Today was sunny and clear. I expected that the predicted control action on Buffalo Ridge might take place and drove the 30 miles from Stanley toward Squaw Creek to wait around. Around 2 p.m., I was fueling my pick-up truck at a nearby gas station, when a gold-colored Wildlife Services spotter plane started circling Squaw Creek. I've seen this plane before in the Stanley Basin and the sight of it filled me with dread. It flew off, then later returned accompanied by a blue and white helicopter. From the Squaw Creek road, I watched the chopper go in and out of view near North Butte. I could see the armed Wildlife Service agent in an orange jumpsuit, standing in the door. I know now that one gray wolf was shot on this mission. Four other wolves escaped. But I'm sorry to say, not for long.

A Wildlife Services helicopter hovers where one gray wolf was shot near North Butte. Lynne Stone photo.
A Wildlife Services helicopter hovers where
one gray wolf was shot near North Butte.
ENLARGE PHOTO
An orange-clad Wildlife Services marksman searches for wolves. Lynne Stone photo.
An orange-clad Wildlife Services
marksman searches for wolves.
ENLARGE PHOTO

 

Buffalo Ridge wolf pup tracks head upward, February 28, 2008.
Buffalo Ridge wolf pup tracks head upward, February 28, 2008. Lynne Stone Photo.

Thursday, February 26 2008
No word about the fate of the wolves. This last Friday in February dawned sunny. Grabbing boots, snowshoes, gaitors and trekking poles, I headed out to North Butte on a pilgrimage of sorts ... feeling a need to walk in the final tracks of the Buffalo Ridge Pack. The climb to the butte is a couple thousand vertical feet up, with some tough going through snow and boulder fields. As I picked at my lunch and sat amid wolf tracks and wolf beds, I looked out over the domain of B95. A bittersweet time, remembering better times for Buffalo Ridge. And I thought of all the hundreds of wolves that the states of Idaho, Wyoming and Montana intend to kill if delisting occurs.

I pulled prayer flags from my pack and wrapped them on the prickly branches of a mountain mahogany tree. "These are for you, Buffalo Ridge. May there come a day when this wild land is a safer place." As I walked off the mountain, the morning's hard snow had turned to mush, the frozen bare ground to mud.

On late Friday, this came out in USFWS' weekly wolf report:
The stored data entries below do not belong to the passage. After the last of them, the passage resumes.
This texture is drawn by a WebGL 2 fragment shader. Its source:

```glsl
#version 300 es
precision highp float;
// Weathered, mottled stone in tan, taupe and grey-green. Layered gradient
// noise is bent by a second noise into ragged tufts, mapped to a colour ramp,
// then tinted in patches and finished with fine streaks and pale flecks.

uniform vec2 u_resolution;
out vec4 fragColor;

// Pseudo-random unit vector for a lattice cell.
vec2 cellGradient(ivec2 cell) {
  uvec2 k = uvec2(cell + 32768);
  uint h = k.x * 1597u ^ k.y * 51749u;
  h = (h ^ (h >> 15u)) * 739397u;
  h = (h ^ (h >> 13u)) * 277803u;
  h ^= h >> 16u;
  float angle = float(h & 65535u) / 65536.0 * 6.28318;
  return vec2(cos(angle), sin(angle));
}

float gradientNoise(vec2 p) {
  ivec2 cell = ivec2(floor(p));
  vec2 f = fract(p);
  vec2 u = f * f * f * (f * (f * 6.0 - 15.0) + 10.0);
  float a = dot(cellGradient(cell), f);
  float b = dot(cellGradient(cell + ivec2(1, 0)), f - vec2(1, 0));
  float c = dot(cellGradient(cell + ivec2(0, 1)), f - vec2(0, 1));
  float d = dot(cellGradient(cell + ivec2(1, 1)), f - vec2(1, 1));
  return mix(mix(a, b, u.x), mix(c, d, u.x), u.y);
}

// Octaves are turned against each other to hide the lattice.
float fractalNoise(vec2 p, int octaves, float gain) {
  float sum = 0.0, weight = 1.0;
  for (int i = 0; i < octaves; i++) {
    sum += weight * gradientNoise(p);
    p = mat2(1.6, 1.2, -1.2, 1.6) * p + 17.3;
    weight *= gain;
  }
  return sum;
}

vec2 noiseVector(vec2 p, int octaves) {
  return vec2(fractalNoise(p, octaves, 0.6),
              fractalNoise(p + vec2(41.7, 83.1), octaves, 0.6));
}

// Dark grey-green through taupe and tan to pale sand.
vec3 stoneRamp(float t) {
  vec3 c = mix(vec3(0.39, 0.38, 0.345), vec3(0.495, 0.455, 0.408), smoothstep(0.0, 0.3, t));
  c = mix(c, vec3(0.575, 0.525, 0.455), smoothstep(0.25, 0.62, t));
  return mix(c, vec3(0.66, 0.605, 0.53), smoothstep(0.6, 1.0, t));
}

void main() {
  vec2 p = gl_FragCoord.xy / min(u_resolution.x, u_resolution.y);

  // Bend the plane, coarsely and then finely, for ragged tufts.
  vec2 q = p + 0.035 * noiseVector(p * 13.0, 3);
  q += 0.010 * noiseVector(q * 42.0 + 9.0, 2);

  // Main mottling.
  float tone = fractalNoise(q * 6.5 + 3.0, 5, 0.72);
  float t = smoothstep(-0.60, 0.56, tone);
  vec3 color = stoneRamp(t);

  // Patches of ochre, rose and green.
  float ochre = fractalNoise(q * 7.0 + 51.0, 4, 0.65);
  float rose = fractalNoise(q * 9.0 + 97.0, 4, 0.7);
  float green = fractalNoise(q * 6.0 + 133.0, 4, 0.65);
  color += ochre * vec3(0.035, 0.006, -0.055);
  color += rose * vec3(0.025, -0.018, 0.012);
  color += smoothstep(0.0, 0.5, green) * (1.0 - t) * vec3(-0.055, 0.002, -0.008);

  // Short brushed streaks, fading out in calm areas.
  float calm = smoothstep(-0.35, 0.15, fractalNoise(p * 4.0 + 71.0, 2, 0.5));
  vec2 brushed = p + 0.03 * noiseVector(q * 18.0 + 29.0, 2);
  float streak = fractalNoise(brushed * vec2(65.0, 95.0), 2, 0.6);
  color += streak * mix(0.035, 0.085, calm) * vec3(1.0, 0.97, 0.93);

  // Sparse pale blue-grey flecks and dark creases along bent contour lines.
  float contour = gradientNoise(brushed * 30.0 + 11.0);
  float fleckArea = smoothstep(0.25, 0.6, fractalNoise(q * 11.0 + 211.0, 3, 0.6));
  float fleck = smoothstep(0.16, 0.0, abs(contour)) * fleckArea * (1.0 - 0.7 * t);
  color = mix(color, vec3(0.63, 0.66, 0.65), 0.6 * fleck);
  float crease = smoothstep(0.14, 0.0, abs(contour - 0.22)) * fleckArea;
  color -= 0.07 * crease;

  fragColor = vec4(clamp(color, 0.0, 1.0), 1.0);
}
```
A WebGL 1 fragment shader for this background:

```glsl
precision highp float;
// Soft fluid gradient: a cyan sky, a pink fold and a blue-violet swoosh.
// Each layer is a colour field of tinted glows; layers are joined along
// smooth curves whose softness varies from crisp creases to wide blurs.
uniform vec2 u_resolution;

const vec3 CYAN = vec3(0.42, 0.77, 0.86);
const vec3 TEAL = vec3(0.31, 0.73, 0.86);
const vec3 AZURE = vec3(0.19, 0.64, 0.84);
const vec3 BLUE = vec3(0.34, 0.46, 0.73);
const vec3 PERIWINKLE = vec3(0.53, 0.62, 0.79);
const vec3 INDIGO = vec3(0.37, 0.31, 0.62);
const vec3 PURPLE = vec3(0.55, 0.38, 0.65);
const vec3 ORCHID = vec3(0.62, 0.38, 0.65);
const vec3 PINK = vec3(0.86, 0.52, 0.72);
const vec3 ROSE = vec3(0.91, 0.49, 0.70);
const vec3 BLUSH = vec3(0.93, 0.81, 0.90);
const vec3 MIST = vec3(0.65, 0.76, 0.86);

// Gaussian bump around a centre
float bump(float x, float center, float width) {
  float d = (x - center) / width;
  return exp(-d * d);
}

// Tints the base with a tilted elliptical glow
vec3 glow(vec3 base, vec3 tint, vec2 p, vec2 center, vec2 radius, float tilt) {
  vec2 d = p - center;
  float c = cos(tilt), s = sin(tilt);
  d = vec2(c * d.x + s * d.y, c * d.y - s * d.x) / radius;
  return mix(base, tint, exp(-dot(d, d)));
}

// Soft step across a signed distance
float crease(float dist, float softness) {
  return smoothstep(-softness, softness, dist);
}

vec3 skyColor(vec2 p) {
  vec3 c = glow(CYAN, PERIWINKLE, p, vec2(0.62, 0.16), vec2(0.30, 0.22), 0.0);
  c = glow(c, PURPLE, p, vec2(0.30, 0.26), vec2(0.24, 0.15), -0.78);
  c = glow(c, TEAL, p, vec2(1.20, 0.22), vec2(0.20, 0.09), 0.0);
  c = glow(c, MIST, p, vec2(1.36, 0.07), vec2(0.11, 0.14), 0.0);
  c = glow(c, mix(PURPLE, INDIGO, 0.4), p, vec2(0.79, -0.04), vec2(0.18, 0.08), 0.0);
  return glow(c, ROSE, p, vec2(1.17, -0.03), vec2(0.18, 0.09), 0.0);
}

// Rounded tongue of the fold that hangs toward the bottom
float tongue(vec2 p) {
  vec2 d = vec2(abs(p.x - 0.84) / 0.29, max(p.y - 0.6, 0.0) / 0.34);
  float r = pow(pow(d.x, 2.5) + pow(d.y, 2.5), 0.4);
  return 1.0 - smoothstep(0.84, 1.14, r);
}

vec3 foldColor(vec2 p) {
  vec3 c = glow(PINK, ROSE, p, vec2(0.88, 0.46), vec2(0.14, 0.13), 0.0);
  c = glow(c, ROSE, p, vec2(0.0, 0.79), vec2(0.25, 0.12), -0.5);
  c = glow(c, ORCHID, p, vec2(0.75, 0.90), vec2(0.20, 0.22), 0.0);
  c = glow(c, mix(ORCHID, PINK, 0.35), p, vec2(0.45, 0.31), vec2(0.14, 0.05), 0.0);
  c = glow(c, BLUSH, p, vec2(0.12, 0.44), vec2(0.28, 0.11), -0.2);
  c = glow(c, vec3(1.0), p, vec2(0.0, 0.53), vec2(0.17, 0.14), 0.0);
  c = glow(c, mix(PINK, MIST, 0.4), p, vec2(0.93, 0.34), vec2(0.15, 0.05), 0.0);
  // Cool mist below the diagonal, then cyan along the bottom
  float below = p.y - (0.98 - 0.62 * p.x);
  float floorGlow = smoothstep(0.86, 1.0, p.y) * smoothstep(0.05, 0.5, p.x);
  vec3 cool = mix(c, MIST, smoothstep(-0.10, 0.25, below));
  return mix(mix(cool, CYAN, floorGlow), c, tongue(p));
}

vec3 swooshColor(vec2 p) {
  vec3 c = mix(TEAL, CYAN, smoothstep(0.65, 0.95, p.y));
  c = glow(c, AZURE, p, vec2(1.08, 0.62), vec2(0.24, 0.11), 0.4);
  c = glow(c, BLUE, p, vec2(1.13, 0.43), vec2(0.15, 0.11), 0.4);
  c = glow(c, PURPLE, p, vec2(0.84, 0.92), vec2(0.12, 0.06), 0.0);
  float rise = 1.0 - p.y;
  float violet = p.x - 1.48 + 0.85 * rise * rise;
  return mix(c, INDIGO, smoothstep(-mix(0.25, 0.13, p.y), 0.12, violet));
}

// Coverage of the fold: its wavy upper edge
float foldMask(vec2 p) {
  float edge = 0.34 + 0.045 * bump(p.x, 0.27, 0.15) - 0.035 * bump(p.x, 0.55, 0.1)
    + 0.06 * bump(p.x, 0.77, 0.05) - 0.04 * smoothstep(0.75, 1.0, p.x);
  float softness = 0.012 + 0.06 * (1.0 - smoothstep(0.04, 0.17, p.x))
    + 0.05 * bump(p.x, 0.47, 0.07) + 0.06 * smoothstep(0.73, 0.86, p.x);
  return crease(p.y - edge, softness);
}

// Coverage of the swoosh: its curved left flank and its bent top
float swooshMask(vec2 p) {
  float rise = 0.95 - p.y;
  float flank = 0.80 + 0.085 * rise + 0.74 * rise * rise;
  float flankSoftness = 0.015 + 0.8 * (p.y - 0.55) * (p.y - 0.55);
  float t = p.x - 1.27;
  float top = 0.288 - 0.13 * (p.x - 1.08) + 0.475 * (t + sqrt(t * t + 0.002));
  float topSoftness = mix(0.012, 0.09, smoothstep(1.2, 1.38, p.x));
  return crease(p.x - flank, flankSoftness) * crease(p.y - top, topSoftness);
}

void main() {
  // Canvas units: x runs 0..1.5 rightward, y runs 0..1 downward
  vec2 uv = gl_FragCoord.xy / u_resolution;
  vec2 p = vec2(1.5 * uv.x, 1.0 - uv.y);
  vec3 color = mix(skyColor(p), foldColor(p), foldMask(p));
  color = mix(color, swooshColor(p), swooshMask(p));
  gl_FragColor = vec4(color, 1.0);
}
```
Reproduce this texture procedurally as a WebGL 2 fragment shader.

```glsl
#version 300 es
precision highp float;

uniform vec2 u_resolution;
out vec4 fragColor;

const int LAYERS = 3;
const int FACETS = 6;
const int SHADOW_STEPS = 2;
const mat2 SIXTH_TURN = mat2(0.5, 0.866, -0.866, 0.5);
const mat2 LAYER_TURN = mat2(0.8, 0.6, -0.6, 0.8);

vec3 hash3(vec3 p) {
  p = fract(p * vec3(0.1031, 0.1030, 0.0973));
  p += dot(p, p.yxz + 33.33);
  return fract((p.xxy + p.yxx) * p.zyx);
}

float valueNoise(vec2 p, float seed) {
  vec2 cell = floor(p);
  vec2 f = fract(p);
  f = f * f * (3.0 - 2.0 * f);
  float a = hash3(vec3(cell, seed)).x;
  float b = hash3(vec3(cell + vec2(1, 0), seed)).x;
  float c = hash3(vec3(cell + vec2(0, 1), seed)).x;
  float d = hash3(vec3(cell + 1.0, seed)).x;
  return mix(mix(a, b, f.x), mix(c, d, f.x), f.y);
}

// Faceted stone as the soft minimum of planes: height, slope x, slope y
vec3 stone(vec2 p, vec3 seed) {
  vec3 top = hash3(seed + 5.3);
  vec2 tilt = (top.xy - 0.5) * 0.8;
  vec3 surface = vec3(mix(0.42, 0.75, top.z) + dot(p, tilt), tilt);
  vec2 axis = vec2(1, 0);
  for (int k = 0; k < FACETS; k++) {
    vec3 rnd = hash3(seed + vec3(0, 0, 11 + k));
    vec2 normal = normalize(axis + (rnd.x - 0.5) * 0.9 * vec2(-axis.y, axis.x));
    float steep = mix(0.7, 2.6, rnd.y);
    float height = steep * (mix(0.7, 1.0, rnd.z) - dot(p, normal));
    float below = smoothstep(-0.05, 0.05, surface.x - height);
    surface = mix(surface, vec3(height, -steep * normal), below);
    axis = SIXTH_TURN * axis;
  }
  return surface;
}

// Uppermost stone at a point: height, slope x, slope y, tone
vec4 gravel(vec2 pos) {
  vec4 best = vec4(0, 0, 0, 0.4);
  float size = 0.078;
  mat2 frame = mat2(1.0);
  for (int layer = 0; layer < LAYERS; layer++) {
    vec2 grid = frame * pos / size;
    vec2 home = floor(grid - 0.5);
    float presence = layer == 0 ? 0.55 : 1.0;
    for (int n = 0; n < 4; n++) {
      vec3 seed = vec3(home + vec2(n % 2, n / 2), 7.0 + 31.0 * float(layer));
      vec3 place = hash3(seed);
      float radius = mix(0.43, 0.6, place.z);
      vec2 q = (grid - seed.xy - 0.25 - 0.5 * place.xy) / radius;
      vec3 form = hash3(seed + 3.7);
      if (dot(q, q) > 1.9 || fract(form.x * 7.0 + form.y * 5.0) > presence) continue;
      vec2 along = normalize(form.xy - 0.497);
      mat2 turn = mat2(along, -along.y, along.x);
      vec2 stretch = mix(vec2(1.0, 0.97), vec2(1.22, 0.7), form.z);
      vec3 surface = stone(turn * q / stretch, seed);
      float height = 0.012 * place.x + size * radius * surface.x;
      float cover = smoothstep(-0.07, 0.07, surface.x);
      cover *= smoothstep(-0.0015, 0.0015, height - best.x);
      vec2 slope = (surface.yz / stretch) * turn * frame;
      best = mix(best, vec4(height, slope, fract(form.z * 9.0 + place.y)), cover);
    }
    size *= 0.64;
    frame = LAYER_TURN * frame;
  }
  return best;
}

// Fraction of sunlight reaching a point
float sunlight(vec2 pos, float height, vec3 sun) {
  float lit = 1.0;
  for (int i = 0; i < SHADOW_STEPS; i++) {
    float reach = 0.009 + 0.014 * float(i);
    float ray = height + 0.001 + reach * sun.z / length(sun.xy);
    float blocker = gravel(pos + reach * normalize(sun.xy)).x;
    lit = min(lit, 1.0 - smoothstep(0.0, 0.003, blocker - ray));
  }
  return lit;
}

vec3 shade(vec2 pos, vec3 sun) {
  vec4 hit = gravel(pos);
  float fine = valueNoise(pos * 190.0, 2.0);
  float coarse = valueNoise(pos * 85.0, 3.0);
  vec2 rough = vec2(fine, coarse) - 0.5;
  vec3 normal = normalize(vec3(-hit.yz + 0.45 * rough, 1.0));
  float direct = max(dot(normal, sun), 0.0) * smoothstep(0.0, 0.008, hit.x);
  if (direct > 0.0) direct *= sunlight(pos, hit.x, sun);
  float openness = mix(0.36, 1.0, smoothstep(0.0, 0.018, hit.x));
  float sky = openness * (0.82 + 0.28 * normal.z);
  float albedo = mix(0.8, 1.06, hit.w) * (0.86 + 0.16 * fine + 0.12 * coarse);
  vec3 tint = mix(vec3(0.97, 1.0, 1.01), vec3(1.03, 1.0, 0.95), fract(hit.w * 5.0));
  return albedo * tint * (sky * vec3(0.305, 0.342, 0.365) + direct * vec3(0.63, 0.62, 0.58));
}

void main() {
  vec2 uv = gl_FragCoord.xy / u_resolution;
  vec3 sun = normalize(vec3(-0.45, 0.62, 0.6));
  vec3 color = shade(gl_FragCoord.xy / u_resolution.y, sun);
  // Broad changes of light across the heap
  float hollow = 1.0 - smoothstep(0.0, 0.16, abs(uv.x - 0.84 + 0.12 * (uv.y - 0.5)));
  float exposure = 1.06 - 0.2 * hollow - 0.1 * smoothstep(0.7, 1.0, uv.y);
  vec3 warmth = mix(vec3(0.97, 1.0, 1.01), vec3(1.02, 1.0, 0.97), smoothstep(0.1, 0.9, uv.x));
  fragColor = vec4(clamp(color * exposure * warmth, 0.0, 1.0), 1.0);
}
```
Control - On 2/26/08, ID WS lethally removed 1 gray wolf from the Buffalo Ridge pack in response to repeated confirmed depredations on cattle on private land in the vicinity of Clayton, Idaho. On the 28th, 4 more wolves (3 black, 1 gray) were removed from the Buffalo Ridge pack, and this control action has concluded for now.

The "concluded for now" means Wildlife Service is still looking for the pack's black alpha male B196, who was not with the rest of the wolves. His radio signal has not been picked up for some time according to authorities. Either he took off from his mate, B95, which seems unlikely. Or, he has been deep-sixed.

Buffalo Ridge Pack's tracks and domain, February 28, 2008. Lynne Stone photo.
Buffalo Ridge Pack's
tracks and domain,
February 28, 2008.
ENLARGE PHOTO
My mutt, Bo, sniffs a wolf bed that I suspect was vacated in a hurry two days before. Lynne Stone photo.
My mutt, Bo, sniffs a wolf bed
that I suspect was vacated in
a hurry two days before.
ENLARGE PHOTO
Prayer flags on North Butte for Buffalo Ridge and all the wolves under siege in the Northern Rockies. Lynne Stone photo.
Prayer flags on North Butte for
Buffalo Ridge and all the wolves
under siege in the Northern Rockies.
ENLARGE PHOTO


We are remembered by the tracks we leave behind.
We are remembered by the tracks we leave behind. The final tracks of a Buffalo Ridge wolf. February 28, 2008. Lynne Stone photo.
The final tracks of a Buffalo Ridge wolf. February 28, 2008.

 

Buffalo Ridge Wolves, Seen at Night. Ken Cole Photos.
Buffalo Ridge Wolves, Seen
at Night. Ken Cole Photos.

LOOK AT MORE PHOTOS

Find more information about Buffalo Ridge wolves on Ralph Maughan's blog
(Also, a search of Ralph's site will bring up older stories about the Buffalo Ridge Pack.)
 

We Are Remembered by the Tracks We Leave Behind

Boulder-White Clouds Council's
newspaper ad which ran
in the Challis Messenger,
March 13, 2008.

 

This site is best viewed
in Internet Explorer 6
or Netscape 7

Keep the Heart of Idaho Wild